That makes sense. You need robust security when your employees can use mobile devices to log onto corporate networks to access data and store it on their laptops, tablets, and smart phones so they can work wherever and whenever they want, even if that means at a Starbucks where there are bad guys sucking down lattıs and watching their key strokes to hack their devices and auction off your companyıs financials to the highest bidder.
And this is not to say that the survey respondents think 2011 saw the problem of controlling mobile devices licked; itıs now third on the list, ahead of ıbusiness process improvement with technologyı and behind ıremote access.ı
So far, so ho-hum. You need security; youıre stuck with mobile devices. But whatıs unsettling is that when asked about their organizationsı technology priorities for 2012, and how well they thought their companies were dealing with them, only 34% felt confident that ıemerging technologiesı were being properly ıleveraged.ı Respondents were far more confident that the IT environment was locked down (62%); that data was being managed effectively (61%), and that risk and compliance were being handled quite well, thank you very much (65%). But new technologies? Not so much.

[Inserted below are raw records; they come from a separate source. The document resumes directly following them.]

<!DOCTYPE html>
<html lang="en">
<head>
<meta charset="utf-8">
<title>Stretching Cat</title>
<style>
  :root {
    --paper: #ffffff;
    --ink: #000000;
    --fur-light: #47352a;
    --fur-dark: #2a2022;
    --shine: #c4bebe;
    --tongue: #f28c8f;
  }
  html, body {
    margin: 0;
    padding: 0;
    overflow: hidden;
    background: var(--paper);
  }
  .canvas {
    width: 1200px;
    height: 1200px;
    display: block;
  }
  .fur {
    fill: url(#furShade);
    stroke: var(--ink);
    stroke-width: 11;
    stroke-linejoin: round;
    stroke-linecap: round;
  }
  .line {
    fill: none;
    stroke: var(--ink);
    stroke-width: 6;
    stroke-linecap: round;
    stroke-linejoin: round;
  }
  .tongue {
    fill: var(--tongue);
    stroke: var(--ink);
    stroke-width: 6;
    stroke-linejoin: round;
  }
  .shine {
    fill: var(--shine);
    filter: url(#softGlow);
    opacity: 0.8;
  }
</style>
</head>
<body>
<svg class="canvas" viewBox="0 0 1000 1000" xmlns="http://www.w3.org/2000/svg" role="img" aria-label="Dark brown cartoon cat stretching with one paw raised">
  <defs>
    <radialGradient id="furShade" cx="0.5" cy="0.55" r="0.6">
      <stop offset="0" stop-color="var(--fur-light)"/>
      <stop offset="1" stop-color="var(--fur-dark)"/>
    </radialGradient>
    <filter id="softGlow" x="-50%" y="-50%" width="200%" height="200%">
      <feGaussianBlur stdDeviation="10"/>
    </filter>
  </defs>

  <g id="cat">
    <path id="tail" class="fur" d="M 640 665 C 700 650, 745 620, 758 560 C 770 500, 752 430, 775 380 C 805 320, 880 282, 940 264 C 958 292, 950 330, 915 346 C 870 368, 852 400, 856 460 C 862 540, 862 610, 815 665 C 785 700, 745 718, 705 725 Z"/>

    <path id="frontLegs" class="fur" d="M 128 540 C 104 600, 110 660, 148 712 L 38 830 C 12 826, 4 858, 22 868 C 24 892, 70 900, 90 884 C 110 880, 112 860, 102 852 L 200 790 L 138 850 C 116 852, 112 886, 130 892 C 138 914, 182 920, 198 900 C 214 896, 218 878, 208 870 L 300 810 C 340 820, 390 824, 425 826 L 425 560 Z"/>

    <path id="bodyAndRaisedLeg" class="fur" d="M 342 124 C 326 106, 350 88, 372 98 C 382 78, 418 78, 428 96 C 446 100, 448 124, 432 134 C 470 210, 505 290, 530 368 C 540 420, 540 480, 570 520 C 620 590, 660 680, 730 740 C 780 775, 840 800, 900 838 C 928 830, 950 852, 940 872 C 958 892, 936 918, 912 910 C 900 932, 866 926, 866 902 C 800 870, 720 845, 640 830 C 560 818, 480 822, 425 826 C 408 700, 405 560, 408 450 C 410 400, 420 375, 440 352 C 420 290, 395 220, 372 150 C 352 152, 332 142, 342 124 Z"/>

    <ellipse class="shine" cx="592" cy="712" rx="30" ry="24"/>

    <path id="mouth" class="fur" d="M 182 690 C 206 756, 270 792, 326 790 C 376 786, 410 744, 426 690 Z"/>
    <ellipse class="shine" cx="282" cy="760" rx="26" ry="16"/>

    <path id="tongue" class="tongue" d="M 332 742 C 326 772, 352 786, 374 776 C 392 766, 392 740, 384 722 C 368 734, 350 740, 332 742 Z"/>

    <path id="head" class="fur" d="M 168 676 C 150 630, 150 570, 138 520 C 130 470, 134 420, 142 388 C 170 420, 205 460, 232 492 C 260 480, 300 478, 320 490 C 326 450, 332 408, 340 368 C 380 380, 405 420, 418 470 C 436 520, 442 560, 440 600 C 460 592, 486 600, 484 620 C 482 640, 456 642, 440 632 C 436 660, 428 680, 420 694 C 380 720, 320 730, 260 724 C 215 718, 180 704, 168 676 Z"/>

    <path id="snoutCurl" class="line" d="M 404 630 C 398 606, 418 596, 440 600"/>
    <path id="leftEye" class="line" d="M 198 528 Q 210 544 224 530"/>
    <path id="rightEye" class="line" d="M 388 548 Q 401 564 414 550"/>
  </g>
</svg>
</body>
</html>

The problem, of course, is that this makes no sense. You canıt secure the IT environment, or manage data and risk without taking advantage of emerging technologies. In IT, things move fast. It wasnıt so long ago ı no more than two years, Iıd say, three at the most ı that businesspeople were still making jokes about Facebook. ıThose darn kids,ı about summed it up. Now every business has a Facebook page; marketing departments have ever-growing social media budgets; there are analysts on the payroll to parse social media sentiment, and the security folk are tearing their hair out about the dangers of downloading apps on mobile devices that access corporate information. So you need emerging technologies to manage all that new technology. Old technologies, such as firewalls, donıt protect anything if your data ı essentially, your entire business ı resides outside the enterpriseıs physical walls.
Information needs to be encrypted so that when itıs stolen (and it will be stolen) it will be useless to the thief. Businesses need to be able to disable mobile devices remotely. They need to be able to find them when theyıre lost, or wipe them clean if they canıt be found. When theyıre stolen, access to the network needs to be denied. These tasks canıt be accomplished with old technologies. So if, as the AICPA members believe, information security will be the technology with the greatest impact in 2012, their organizations better get busy, and get better, at emerging technologies.
The one thing one can say with absolute certainty about technology is that it changes fast. Now most people donıt like change and will go to almost any lengths to avoid it.
Today, thatıs not a viable option.